Speaking to the BBC, Moretz, explained that she was raised in the “very Christian baptist town” of Rome, Georgia.
“So, when my brothers came out it, was fairly jarring to the community. We were very blessed to have my mother who is incredibly progressive,” she said.
“But, nonetheless, they dealt with a lot of self-hate when they came out. And they tried to, which is very common within the community that we grew up in, ‘pray the gay away’ on their own before coming out to the family, which I was unaware of during the time.
Moretz, who described herself as an “advocate and ally” of the LGBT+ community, added that finding out that her brothers had done this was “shocking.”
The actor stars as the title character in The Miseducation of Cameron Post, who is sent of to a gay conversion therapy camp after getting caught having sex with the school prom queen, and is based on the 2012 novel of the same name by Emily M. Danfort.
The Miseducation of Cameron Post was released in the US on August 3, and is out in cinemas from September 7 in the UK.
The 21-year old recently said that “queer films should be made be queer people” while discussing a rival moviel release, Boy, Erased.
Moretz said that her film was directed by a bisexual woman—Desiree Akhavan—while Boy, Erased is directed and written by Hollywood star Joel Edgerton.
Boy Erased is, however, based on the memoirs of a gay man, Garrard Conley, who was forced to undergo ‘cure’ therapy as a teenager.
Moretz also argued that Hollywood could do more to tell LGBT+ stories, saying: “Even though people want these movies to be told, they want these things to be said, they’re not backing it enough.
“They’re still backing first and foremost the straight white man who is going to be putting out the movie that’s the safer bet,” she went on.
“They want something that’s a pretty package, but that’s still tolerable and acceptable. And I think that’s unfair.”
A report published earlier this year found that LGBT+ representation was down in Hollywood in 2017.
The statistics, published by LGBT media advocacy association GLAAD, found that only 14 major studio releases had LGBT characters, making up only 12.8 percent of films.

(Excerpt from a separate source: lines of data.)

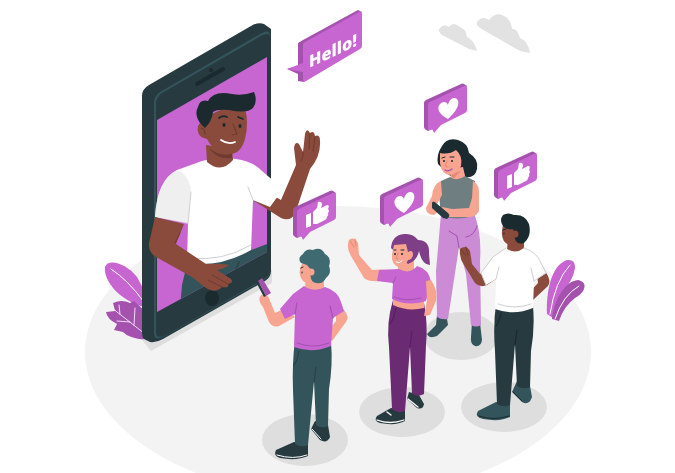
<!DOCTYPE html>
<html lang="en">
<head>
<meta charset="utf-8">
<title>Live video audience</title>
<style>
:root{--violet:#c765d1;--violet-deep:#a552af;--violet-soft:#d48edc;--lilac:#cb8bd5;--plum:#6b2b73;--plum-dark:#57215e;--hair-plum:#7f3f87;--ink:#263a40;--ink-dark:#1b2a2f;--teal:#34545b;--teal-dark:#294349;--teal-hair:#3f6a71;--grey-top:#6f7e80;--brown:#8a4b3c;--brown-dark:#6f3a2f;--peach:#f7a491;--peach-dark:#e58877;--white:#fff;--shirt-shade:#e4e4e6;--floor:#f3f3f3;--shadow:#dedede;--cloud:#e2e2e2}
html,body{margin:0;width:675px;height:473px;overflow:hidden;background:var(--white)}
svg{display:block}
.violet{fill:var(--violet)}.violet-deep{fill:var(--violet-deep)}.violet-soft{fill:var(--violet-soft)}.lilac{fill:var(--lilac)}
.plum{fill:var(--plum)}.plum-dark{fill:var(--plum-dark)}.hair-plum{fill:var(--hair-plum)}
.ink{fill:var(--ink)}.ink-dark{fill:var(--ink-dark)}.teal{fill:var(--teal)}.teal-dark{fill:var(--teal-dark)}.teal-hair{fill:var(--teal-hair)}
.grey-top{fill:var(--grey-top)}.brown{fill:var(--brown)}.brown-dark{fill:var(--brown-dark)}.peach{fill:var(--peach)}.peach-dark{fill:var(--peach-dark)}
.white{fill:var(--white)}.shade{fill:var(--shirt-shade)}.floor{fill:var(--floor)}.shadow{fill:var(--shadow)}.cloud{fill:var(--cloud)}
.line{fill:none;stroke-linecap:round;stroke-linejoin:round}
.line-ink{stroke:var(--ink-dark)}.line-brown{stroke:var(--brown-dark)}.line-peach{stroke:var(--peach-dark)}.line-teal{stroke:var(--teal-dark)}.line-plum{stroke:var(--plum-dark)}.line-violet{stroke:var(--violet-deep)}.line-shade{stroke:#cfcfd3}.line-white{stroke:var(--white)}
.hello{font:800 17px "Open Sans","Noto Sans",sans-serif;fill:var(--white)}
</style>
</head>
<body>
<svg width="675" height="473" viewBox="0 0 675 473" role="img" aria-label="Four people wave at a man greeting them from a giant phone">
<defs>
<g id="bubble">
<path class="violet-deep" d="M0 20Q0 18 2 17L37 1Q39 0 40 1L43 3L10 49L8 46L4 48Q0 46 0 44Z"/>
<path class="violet" d="M4 22Q4 20 6 19L40 3Q43 2 43 5V27Q43 29 41 30L17 42L10 50L9 46L6 47Q4 48 4 45Z"/>
</g>
<g id="heart-bubble">
<use href="#bubble"/>
<path class="white" d="M24 36C14 31 12 24 17 20C20 18 23 19 24 22C25 17 29 13 33 16C37 20 32 29 24 36Z"/>
</g>
<g id="thumb-bubble">
<use href="#bubble"/>
<path class="white" d="M13 25L18 23V36L13 38Z"/>
<path class="white" d="M20 22L24 18L25 12Q29 11 29 15L28 18L34 15Q37 15 35 19Q37 21 35 23Q36 25 34 27Q34 29 32 30L24 34L20 34Z"/>
</g>
<clipPath id="screen-area"><path d="M157 120L267 57V252L157 312Z"/></clipPath>
</defs>

<ellipse class="floor" cx="338" cy="352" rx="253" ry="146"/>

<g id="clouds" class="cloud">
<path d="M440 28Q444 23 449 27Q453 21 460 27Q466 29 467 37Q474 40 477 51L469 49L442 35Q437 31 440 28Z"/>
<path d="M477 22Q482 15 489 20Q496 11 504 16Q511 19 512 29Q517 28 520 38Q528 41 530 53L520 51L485 31Q475 26 477 22Z"/>
</g>

<g id="plant-left">
<path class="violet" d="M145 307C121 302 103 281 105 267C108 258 126 263 137 277L145 292Z"/>
<path class="line line-white" stroke-width="1" d="M111 269Q128 280 144 302"/>
<path class="violet-deep" d="M146 340Q128 338 123 332L114 330L117 324Q107 319 106 312L115 311L113 303Q122 299 130 303L134 301L146 312Z"/>
<path class="line line-white" stroke-width=".8" d="M112 308L145 334M120 314L119 305M130 322L117 321M134 325L135 308"/>
</g>

<g id="plant-right">
<path class="violet" d="M547 314C546 293 551 265 567 260C579 259 576 273 568 285Q560 298 553 318Z"/>
<path class="line line-white" stroke-width="1" d="M570 265Q555 281 550 314"/>
<path class="violet-deep" d="M552 319C554 300 565 281 578 280C589 282 585 293 575 298Q564 306 559 321Z"/>
<path class="line line-white" stroke-width="1" d="M579 286Q563 295 555 319"/>
</g>

<g id="phone">
<path class="shadow" d="M142 340L151 351L272 283V270Z"/>
<path class="ink" d="M142 96Q142 89 149 85L251 26Q258 22 264 24L271 29V271Q271 277 265 281L163 339Q156 343 150 342L144 339Q142 337 142 333Z"/>
<path class="teal" d="M154 103Q154 96 160 92L260 34Q270 28 270 36V271Q270 276 264 280L165 336Q154 342 154 333Z"/>
<path class="ink" d="M156 104Q156 97 162 93L261 36Q270 31 270 38V270Q270 275 264 279L166 335Q156 340 156 332Z"/>
<path class="violet" d="M157 120L267 57V252L157 312Z"/>
<path class="line line-ink" stroke-width="4" d="M197 84L223 69"/>
<circle class="ink-dark" cx="211" cy="70" r="2"/>
<ellipse class="ink-dark" cx="212" cy="298" rx="7" ry="8"/>
</g>

<g id="host">
<g clip-path="url(#screen-area)">
<path class="teal" d="M187 264L251 250L267 244V258L180 308L182 285Z"/>
<path class="line line-teal" stroke-width="1.5" d="M239 262L229 284"/>
</g>
<path class="brown" d="M252 184L281 200L296 165L294 148Q295 141 299 144L303 152L305 134Q307 127 310 133Q314 130 315 136Q320 134 320 141Q321 156 310 169L295 214Q290 222 281 218L254 201Z"/>
<path class="line line-brown" stroke-width="1" d="M303 152Q304 157 301 161M310 134L309 149M315 137L313 151"/>
<path class="white" d="M202 161Q219 156 236 159Q252 161 262 171L283 189L270 207L253 200L251 250Q220 268 187 263L188 223L155 217Q157 180 177 170Z"/>
<path class="shade" d="M177 170Q187 173 191 188L188 224L155 217Q157 180 177 170Z" opacity=".6"/>
<path class="line line-shade" stroke-width="1" d="M188 224L191 192M253 200L248 187M190 258Q222 262 251 245"/>
<path class="brown" d="M155 217L184 224L176 244L206 264Q220 263 229 265Q224 269 217 270L231 279Q234 283 228 284Q230 288 222 287Q215 294 206 288L192 277L156 257Q148 252 149 243Z"/>
<path class="line line-brown" stroke-width="1" d="M212 275L228 284M208 280L222 287M175 243L180 233"/>
<path class="brown" d="M206 145L207 162Q221 174 233 160L232 149Z"/>
<path class="brown-dark" d="M209 148Q220 157 232 154L232 158Q217 160 209 148Z"/>
<path class="brown" d="M204 119Q224 104 245 108Q249 123 245 139Q241 153 231 154Q214 153 207 139Q196 137 198 126Q200 121 204 124Z"/>
<path class="ink-dark" d="M205 128L200 123Q194 114 198 107Q200 99 208 101Q214 90 232 94Q243 96 254 92Q258 101 253 108Q247 114 229 110Q217 109 213 112Q212 121 205 128Z"/>
<path class="line line-ink" stroke-width="1.7" d="M219 118Q223 115 227 117M238 117L243 119"/>
<ellipse class="ink-dark" cx="224" cy="125" rx="1.5" ry="2"/><ellipse class="ink-dark" cx="240" cy="126" rx="1.5" ry="2"/>
<path class="line line-brown" stroke-width="1.2" d="M233 124L237 134L232 135M201 128Q205 129 205 134"/>
<path class="line line-white" stroke-width="1.7" d="M221 140Q228 145 235 142"/>
</g>

<g id="greeting">
<path class="violet-deep" d="M298 43L303 40L358 10L362 12L304 82L298 81V74L287 69L298 66Z"/>
<path class="violet" d="M303 45Q303 43 305 42L359 12Q362 11 362 14V46Q362 48 360 49L306 81Q303 83 303 80V72L287 69L303 63Z"/>
<text class="hello" transform="matrix(1 -.47 0 1 309 68)" x="0" y="0" textLength="48" lengthAdjust="spacingAndGlyphs">Hello!</text>
</g>

<g id="reactions">
<use href="#thumb-bubble" x="293" y="190"/>
<use href="#heart-bubble" x="380" y="177"/>
<use href="#heart-bubble" x="424" y="83"/>
<use href="#thumb-bubble" x="494" y="151"/>
</g>

<g id="woman-with-tablet">
<ellipse class="shadow" cx="461" cy="336" rx="37" ry="24"/>
<path class="teal" d="M437 315L447 319L448 325L437 336Q429 339 427 334L436 325Z"/>
<path class="teal" d="M472 322L480 323L482 340Q481 347 475 346Q470 344 471 337Z"/>
<path class="lilac" d="M441 214L474 213Q482 234 480 261L481 325Q476 328 471 325L466 274L459 247L448 319Q441 320 437 317L436 271Z"/>
<path class="line line-violet" stroke-width="1" d="M459 248L457 236L449 231M477 226Q474 236 466 237"/>
<path class="ink-dark" d="M442 146Q447 137 458 140Q468 143 469 153Q479 159 477 169Q475 179 464 177Q456 181 448 174L438 164Q436 155 442 146Z"/>
<path class="peach" d="M450 169L451 181Q458 186 466 180L463 167Z"/>
<path class="peach-dark" d="M451 174L461 171L453 179Z"/>
<path class="peach" d="M440 153Q449 155 456 150Q463 156 461 166Q458 174 450 175Q441 174 440 163Z"/>
<path class="line line-ink" stroke-width="1" d="M442 158L445 157M450 157L454 157"/>
<circle class="ink-dark" cx="444" cy="161" r="1"/><circle class="ink-dark" cx="452" cy="161" r="1"/>
<path class="line line-peach" stroke-width="1" d="M447 161L445 166L448 167"/>
<path class="line line-violet" stroke-width="1.3" d="M445 170Q448 172 452 169"/>
<path class="grey-top" d="M441 181L450 177Q457 182 465 176L475 181L473 201L475 215Q456 222 441 215L439 195Z"/>
<path class="peach" d="M441 181Q433 184 432 196L426 208Q426 215 434 215L442 209L436 206L442 195Z"/>
<path class="peach" d="M473 181Q480 184 479 197L479 211Q476 217 469 217L447 217L439 212L442 207L452 209L469 208L472 198Z"/>
<path class="ink" d="M432 203Q433 200 436 203L448 213Q451 216 447 219L443 218L432 208Z"/>
</g>

<g id="woman-waving">
<ellipse class="shadow" cx="402" cy="412" rx="43" ry="25"/>
<path class="ink" d="M391 408L405 410V421Q396 426 380 423Q373 421 377 416Z"/>
<path class="ink" d="M409 392L419 395L424 404Q423 410 417 408L407 399Z"/>
<path class="line line-white" stroke-width="1.3" d="M377 420Q390 425 404 420M408 399L418 407M387 412L391 415"/>
<path class="plum" d="M393 300L424 303Q428 324 426 345L424 394Q417 398 412 393L410 347L405 411Q398 414 392 409L389 347Q386 323 393 300Z"/>
<path class="line line-plum" stroke-width="1.2" d="M410 347L412 331M396 308Q393 321 390 324"/>
<path class="peach" d="M393 297L424 298L424 308Q408 312 393 305Z"/>
<path class="peach" d="M398 261L398 273Q409 281 414 272V258Z"/>
<path class="peach" d="M394 270Q379 269 372 270L359 255L358 243Q354 236 349 240Q346 248 351 256L364 278Q369 282 380 281L398 282Z"/>
<path class="line line-peach" stroke-width="1" d="M350 241L354 247M355 239L356 246"/>
<path class="violet" d="M399 269Q410 275 417 266Q429 269 431 282L426 301Q408 307 392 299L393 283L377 281L379 270Z"/>
<path class="line line-violet" stroke-width="1" d="M393 283L396 277M394 297Q406 302 421 298"/>
<path class="peach" d="M426 281L431 280Q438 290 436 301L430 315L424 316L427 300Z"/>
<path class="hair-plum" d="M391 248Q392 235 404 234Q413 233 418 240Q430 240 429 254L430 265Q422 265 419 251Q417 261 408 264Z"/>
<path class="peach" d="M394 245L406 244L408 252Q413 249 413 255Q412 260 408 260Q405 268 398 267Q391 264 392 254Z"/>
<path class="line line-ink" stroke-width="1" d="M394 250L396 250M401 250L404 250"/>
<circle class="ink-dark" cx="395" cy="254" r="1"/><circle class="ink-dark" cx="402" cy="254" r="1"/>
<path class="line line-peach" stroke-width="1" d="M398 253L396 258L398 259"/>
<path class="line line-white" stroke-width="1" d="M396 262Q399 264 402 261"/>
</g>

<g id="man-with-phone">
<ellipse class="shadow" cx="305" cy="440" rx="43" ry="26"/>
<path class="ink" d="M294 442L308 444V456Q297 461 280 458Q273 456 276 450Z"/>
<path class="ink" d="M315 421L328 425L330 437Q327 444 320 440L311 429Z"/>
<path class="line line-white" stroke-width="1" d="M277 455Q293 460 307 455M312 429L321 439"/>
<path class="teal" d="M295 340L331 342Q333 365 329 389L328 426Q321 429 316 425L314 381L308 445Q302 448 295 444L293 390Q292 363 295 340Z"/>
<path class="line line-teal" stroke-width="1.2" d="M314 382L316 367M299 351Q297 362 294 365"/>
<path class="peach" d="M306 276L305 288Q313 296 324 289V276Z"/>
<path class="peach" d="M286 308L275 313L270 301Q268 293 261 295Q257 300 263 307L269 322Q273 328 279 326L295 317Z"/>
<path class="violet-deep" d="M258 281L262 278L271 293L266 296Z"/>
<path class="ink" d="M256 282L258 281L266 296L264 297Z"/>
<path class="peach" d="M336 311L344 310Q350 317 346 322L332 341L325 335L336 321Z"/>
<path class="violet" d="M304 286Q314 293 325 287Q338 291 341 302L344 311L333 318L331 346Q312 354 294 347L295 314L285 319L280 309L293 294Z"/>
<path class="line line-violet" stroke-width="1.2" d="M295 314L297 303M333 318L330 306M297 343Q313 349 329 343"/>
<path class="peach" d="M302 264L314 257L321 272Q315 284 306 283Q298 279 300 268Z"/>
<path class="teal-hair" d="M301 263Q297 258 303 254Q306 248 313 250Q321 246 325 254Q332 258 329 266Q332 273 326 278Q322 286 313 282Q309 277 311 270L307 265Z"/>
<circle class="peach" cx="311" cy="272" r="3.5"/>
<path class="line line-ink" stroke-width="1" d="M301 268L303 267M302 272V273"/>
</g>

<g id="man-hand-on-hip">
<ellipse class="shadow" cx="504" cy="407" rx="43" ry="25"/>
<path class="teal" d="M496 402L510 405V417Q500 422 483 419Q474 417 478 411Z"/>
<path class="teal" d="M517 381L530 386L532 397Q529 406 522 402L512 392Z"/>
<path class="line line-ink" stroke-width="1" d="M479 416Q494 421 509 416M513 392L522 401"/>
<path class="ink" d="M496 304L533 306Q535 328 531 351L530 387Q523 390 517 386L515 344L510 405Q503 408 497 404L495 351Q493 325 496 304Z"/>
<path class="line line-ink" stroke-width="1.2" d="M515 345L517 330M501 313Q499 323 496 326"/>
<path class="brown" d="M491 267L480 274L472 264L470 251Q466 244 460 249Q459 258 464 265L475 283Q480 288 487 285L496 279Z"/>
<path class="line line-brown" stroke-width="1" d="M461 249L466 256M466 247L468 255"/>
<path class="brown" d="M537 273L545 271Q552 281 548 286L533 300L528 294L538 283Z"/>
<path class="brown" d="M508 238L507 250Q515 258 524 250V237Z"/>
<path class="white" d="M506 248Q515 255 524 248Q537 252 541 263L546 273L534 281L533 308Q514 316 495 309L496 279L486 285L481 273L493 257Z"/>
<path class="line line-shade" stroke-width="1" d="M496 279L499 267M534 281L531 268M486 285L481 273L493 257L506 248M524 248Q537 252 541 263L546 273L534 281M498 304Q515 310 531 304"/>
<path class="brown" d="M503 224L517 218L523 234Q517 246 509 245Q501 242 502 231Z"/>
<path class="ink-dark" d="M503 226Q499 220 503 215Q508 212 514 215Q525 214 529 224Q532 236 524 243Q517 245 515 239L513 229Q506 230 503 226Z"/>
<circle class="brown" cx="515" cy="234" r="3.5"/>
<path class="line line-ink" stroke-width="1" d="M503 230L506 229M504 233V234"/>
</g>
</svg>
</body>
</html>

“At a time when the entertainment industry is holding much-needed discussions about inclusion, now is the time to ensure the industry takes meaningful action and incorporates LGBTQ stories and creators as among priorities areas for growing diversity,” said GLAAD chief executive Sarah Kate Ellis.